> **Exercise**: Every entry should be reproduced precisely, with each picture left out.

> **Information provided**:
-.-.-

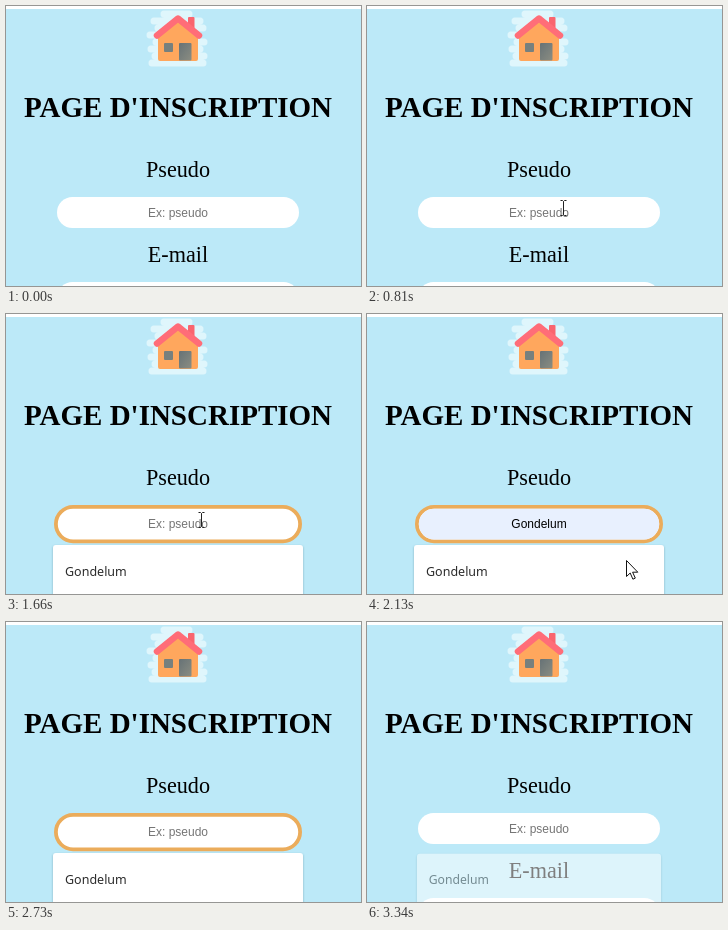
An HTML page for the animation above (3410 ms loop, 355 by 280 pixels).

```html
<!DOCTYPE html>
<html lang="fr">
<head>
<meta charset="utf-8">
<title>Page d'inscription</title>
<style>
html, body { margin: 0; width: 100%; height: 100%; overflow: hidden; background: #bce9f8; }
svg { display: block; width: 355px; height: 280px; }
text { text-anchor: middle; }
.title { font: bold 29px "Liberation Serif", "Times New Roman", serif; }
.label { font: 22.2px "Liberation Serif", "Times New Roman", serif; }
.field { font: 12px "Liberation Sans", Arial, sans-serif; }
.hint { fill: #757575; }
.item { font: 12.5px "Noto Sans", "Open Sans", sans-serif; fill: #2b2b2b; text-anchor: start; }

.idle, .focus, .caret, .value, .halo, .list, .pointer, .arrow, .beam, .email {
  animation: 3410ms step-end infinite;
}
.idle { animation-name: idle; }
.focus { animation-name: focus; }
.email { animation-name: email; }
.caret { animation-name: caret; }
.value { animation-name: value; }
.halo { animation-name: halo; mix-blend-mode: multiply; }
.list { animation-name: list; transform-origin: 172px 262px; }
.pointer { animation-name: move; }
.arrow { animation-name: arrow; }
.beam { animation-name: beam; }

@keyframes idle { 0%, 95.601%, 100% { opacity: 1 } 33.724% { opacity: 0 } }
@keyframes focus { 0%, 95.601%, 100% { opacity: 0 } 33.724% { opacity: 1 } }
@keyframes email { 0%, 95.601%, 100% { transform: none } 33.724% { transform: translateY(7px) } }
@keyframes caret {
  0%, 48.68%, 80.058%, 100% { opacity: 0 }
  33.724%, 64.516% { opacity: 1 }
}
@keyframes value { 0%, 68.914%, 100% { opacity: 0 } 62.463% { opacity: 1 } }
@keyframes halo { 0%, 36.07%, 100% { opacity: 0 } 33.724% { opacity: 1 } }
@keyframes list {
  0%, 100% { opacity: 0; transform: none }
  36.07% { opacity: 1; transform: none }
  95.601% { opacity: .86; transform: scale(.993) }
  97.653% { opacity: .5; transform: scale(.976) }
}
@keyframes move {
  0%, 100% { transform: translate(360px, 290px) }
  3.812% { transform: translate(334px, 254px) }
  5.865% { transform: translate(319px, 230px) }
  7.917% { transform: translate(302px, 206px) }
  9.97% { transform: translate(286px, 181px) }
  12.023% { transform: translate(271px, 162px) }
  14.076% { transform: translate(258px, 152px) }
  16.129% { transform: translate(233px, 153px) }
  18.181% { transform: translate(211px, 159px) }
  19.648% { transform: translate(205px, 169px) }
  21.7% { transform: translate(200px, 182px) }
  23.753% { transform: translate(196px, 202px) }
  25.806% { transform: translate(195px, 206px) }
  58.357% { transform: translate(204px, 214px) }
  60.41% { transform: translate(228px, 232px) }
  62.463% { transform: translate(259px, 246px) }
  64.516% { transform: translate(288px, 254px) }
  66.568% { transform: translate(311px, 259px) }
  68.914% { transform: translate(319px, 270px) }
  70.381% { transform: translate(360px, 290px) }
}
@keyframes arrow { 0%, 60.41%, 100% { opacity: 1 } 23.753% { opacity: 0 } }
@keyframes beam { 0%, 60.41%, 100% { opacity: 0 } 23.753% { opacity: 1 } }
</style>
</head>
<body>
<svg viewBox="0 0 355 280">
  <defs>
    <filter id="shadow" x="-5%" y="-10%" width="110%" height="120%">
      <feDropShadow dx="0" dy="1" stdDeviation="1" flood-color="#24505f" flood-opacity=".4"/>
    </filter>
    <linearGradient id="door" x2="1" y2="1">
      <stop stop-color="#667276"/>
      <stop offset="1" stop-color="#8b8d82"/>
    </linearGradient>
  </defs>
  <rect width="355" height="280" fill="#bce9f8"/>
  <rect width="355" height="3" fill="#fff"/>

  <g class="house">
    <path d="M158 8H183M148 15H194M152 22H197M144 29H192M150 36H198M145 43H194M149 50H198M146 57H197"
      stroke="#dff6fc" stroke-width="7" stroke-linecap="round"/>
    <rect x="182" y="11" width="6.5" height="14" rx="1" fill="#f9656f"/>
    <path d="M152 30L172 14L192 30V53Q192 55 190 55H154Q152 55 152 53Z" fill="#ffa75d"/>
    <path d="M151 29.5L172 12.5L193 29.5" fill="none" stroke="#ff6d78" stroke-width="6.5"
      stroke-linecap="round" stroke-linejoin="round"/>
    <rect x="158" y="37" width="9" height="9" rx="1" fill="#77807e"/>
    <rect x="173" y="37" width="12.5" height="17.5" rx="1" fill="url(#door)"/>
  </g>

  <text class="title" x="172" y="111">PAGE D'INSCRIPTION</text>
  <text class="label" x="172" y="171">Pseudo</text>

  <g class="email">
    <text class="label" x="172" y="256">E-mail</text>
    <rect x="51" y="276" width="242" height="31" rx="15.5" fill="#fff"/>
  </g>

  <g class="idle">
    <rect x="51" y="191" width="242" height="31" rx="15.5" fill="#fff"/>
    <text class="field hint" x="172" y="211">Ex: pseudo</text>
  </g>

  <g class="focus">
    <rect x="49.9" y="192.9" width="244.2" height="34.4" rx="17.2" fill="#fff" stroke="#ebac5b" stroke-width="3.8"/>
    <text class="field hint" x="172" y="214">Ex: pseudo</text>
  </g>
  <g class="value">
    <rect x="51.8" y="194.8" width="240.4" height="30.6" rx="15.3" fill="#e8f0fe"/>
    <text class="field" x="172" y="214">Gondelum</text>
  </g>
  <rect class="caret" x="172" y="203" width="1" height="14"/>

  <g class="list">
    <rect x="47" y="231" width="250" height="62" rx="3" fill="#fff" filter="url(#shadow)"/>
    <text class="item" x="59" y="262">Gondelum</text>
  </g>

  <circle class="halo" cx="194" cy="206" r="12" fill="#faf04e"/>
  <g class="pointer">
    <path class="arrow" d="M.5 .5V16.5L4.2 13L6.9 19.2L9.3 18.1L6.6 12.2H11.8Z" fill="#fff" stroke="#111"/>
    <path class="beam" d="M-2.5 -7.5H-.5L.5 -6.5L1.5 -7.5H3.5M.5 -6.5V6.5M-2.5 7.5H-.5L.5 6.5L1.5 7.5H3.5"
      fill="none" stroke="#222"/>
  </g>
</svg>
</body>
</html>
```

-.-.-

> **Solved problem**:
An HTML page for the animation above (3410 ms loop, 355 by 280 pixels).

```html
<!DOCTYPE html>
<html lang="fr">
<head>
<meta charset="utf-8">
<title>Page d'inscription</title>
<style>
html, body { margin: 0; width: 100%; height: 100%; overflow: hidden; background: #bce9f8; }
svg { display: block; width: 355px; height: 280px; }
text { text-anchor: middle; }
.title { font: bold 29px "Liberation Serif", "Times New Roman", serif; }
.label { font: 22.2px "Liberation Serif", "Times New Roman", serif; }
.field { font: 12px "Liberation Sans", Arial, sans-serif; }
.hint { fill: #757575; }
.item { font: 12.5px "Noto Sans", "Open Sans", sans-serif; fill: #2b2b2b; text-anchor: start; }

.idle, .focus, .caret, .value, .halo, .list, .pointer, .arrow, .beam, .email {
  animation: 3410ms step-end infinite;
}
.idle { animation-name: idle; }
.focus { animation-name: focus; }
.email { animation-name: email; }
.caret { animation-name: caret; }
.value { animation-name: value; }
.halo { animation-name: halo; mix-blend-mode: multiply; }
.list { animation-name: list; transform-origin: 172px 262px; }
.pointer { animation-name: move; }
.arrow { animation-name: arrow; }
.beam { animation-name: beam; }

@keyframes idle { 0%, 95.601%, 100% { opacity: 1 } 33.724% { opacity: 0 } }
@keyframes focus { 0%, 95.601%, 100% { opacity: 0 } 33.724% { opacity: 1 } }
@keyframes email { 0%, 95.601%, 100% { transform: none } 33.724% { transform: translateY(7px) } }
@keyframes caret {
  0%, 48.68%, 80.058%, 100% { opacity: 0 }
  33.724%, 64.516% { opacity: 1 }
}
@keyframes value { 0%, 68.914%, 100% { opacity: 0 } 62.463% { opacity: 1 } }
@keyframes halo { 0%, 36.07%, 100% { opacity: 0 } 33.724% { opacity: 1 } }
@keyframes list {
  0%, 100% { opacity: 0; transform: none }
  36.07% { opacity: 1; transform: none }
  95.601% { opacity: .86; transform: scale(.993) }
  97.653% { opacity: .5; transform: scale(.976) }
}
@keyframes move {
  0%, 100% { transform: translate(360px, 290px) }
  3.812% { transform: translate(334px, 254px) }
  5.865% { transform: translate(319px, 230px) }
  7.917% { transform: translate(302px, 206px) }
  9.97% { transform: translate(286px, 181px) }
  12.023% { transform: translate(271px, 162px) }
  14.076% { transform: translate(258px, 152px) }
  16.129% { transform: translate(233px, 153px) }
  18.181% { transform: translate(211px, 159px) }
  19.648% { transform: translate(205px, 169px) }
  21.7% { transform: translate(200px, 182px) }
  23.753% { transform: translate(196px, 202px) }
  25.806% { transform: translate(195px, 206px) }
  58.357% { transform: translate(204px, 214px) }
  60.41% { transform: translate(228px, 232px) }
  62.463% { transform: translate(259px, 246px) }
  64.516% { transform: translate(288px, 254px) }
  66.568% { transform: translate(311px, 259px) }
  68.914% { transform: translate(319px, 270px) }
  70.381% { transform: translate(360px, 290px) }
}
@keyframes arrow { 0%, 60.41%, 100% { opacity: 1 } 23.753% { opacity: 0 } }
@keyframes beam { 0%, 60.41%, 100% { opacity: 0 } 23.753% { opacity: 1 } }
</style>
</head>
<body>
<svg viewBox="0 0 355 280">
  <defs>
    <filter id="shadow" x="-5%" y="-10%" width="110%" height="120%">
      <feDropShadow dx="0" dy="1" stdDeviation="1" flood-color="#24505f" flood-opacity=".4"/>
    </filter>
    <linearGradient id="door" x2="1" y2="1">
      <stop stop-color="#667276"/>
      <stop offset="1" stop-color="#8b8d82"/>
    </linearGradient>
  </defs>
  <rect width="355" height="280" fill="#bce9f8"/>
  <rect width="355" height="3" fill="#fff"/>

  <g class="house">
    <path d="M158 8H183M148 15H194M152 22H197M144 29H192M150 36H198M145 43H194M149 50H198M146 57H197"
      stroke="#dff6fc" stroke-width="7" stroke-linecap="round"/>
    <rect x="182" y="11" width="6.5" height="14" rx="1" fill="#f9656f"/>
    <path d="M152 30L172 14L192 30V53Q192 55 190 55H154Q152 55 152 53Z" fill="#ffa75d"/>
    <path d="M151 29.5L172 12.5L193 29.5" fill="none" stroke="#ff6d78" stroke-width="6.5"
      stroke-linecap="round" stroke-linejoin="round"/>
    <rect x="158" y="37" width="9" height="9" rx="1" fill="#77807e"/>
    <rect x="173" y="37" width="12.5" height="17.5" rx="1" fill="url(#door)"/>
  </g>

  <text class="title" x="172" y="111">PAGE D'INSCRIPTION</text>
  <text class="label" x="172" y="171">Pseudo</text>

  <g class="email">
    <text class="label" x="172" y="256">E-mail</text>
    <rect x="51" y="276" width="242" height="31" rx="15.5" fill="#fff"/>
  </g>

  <g class="idle">
    <rect x="51" y="191" width="242" height="31" rx="15.5" fill="#fff"/>
    <text class="field hint" x="172" y="211">Ex: pseudo</text>
  </g>

  <g class="focus">
    <rect x="49.9" y="192.9" width="244.2" height="34.4" rx="17.2" fill="#fff" stroke="#ebac5b" stroke-width="3.8"/>
    <text class="field hint" x="172" y="214">Ex: pseudo</text>
  </g>
  <g class="value">
    <rect x="51.8" y="194.8" width="240.4" height="30.6" rx="15.3" fill="#e8f0fe"/>
    <text class="field" x="172" y="214">Gondelum</text>
  </g>
  <rect class="caret" x="172" y="203" width="1" height="14"/>

  <g class="list">
    <rect x="47" y="231" width="250" height="62" rx="3" fill="#fff" filter="url(#shadow)"/>
    <text class="item" x="59" y="262">Gondelum</text>
  </g>

  <circle class="halo" cx="194" cy="206" r="12" fill="#faf04e"/>
  <g class="pointer">
    <path class="arrow" d="M.5 .5V16.5L4.2 13L6.9 19.2L9.3 18.1L6.6 12.2H11.8Z" fill="#fff" stroke="#111"/>
    <path class="beam" d="M-2.5 -7.5H-.5L.5 -6.5L1.5 -7.5H3.5M.5 -6.5V6.5M-2.5 7.5H-.5L.5 6.5L1.5 7.5H3.5"
      fill="none" stroke="#222"/>
  </g>
</svg>
</body>
</html>
```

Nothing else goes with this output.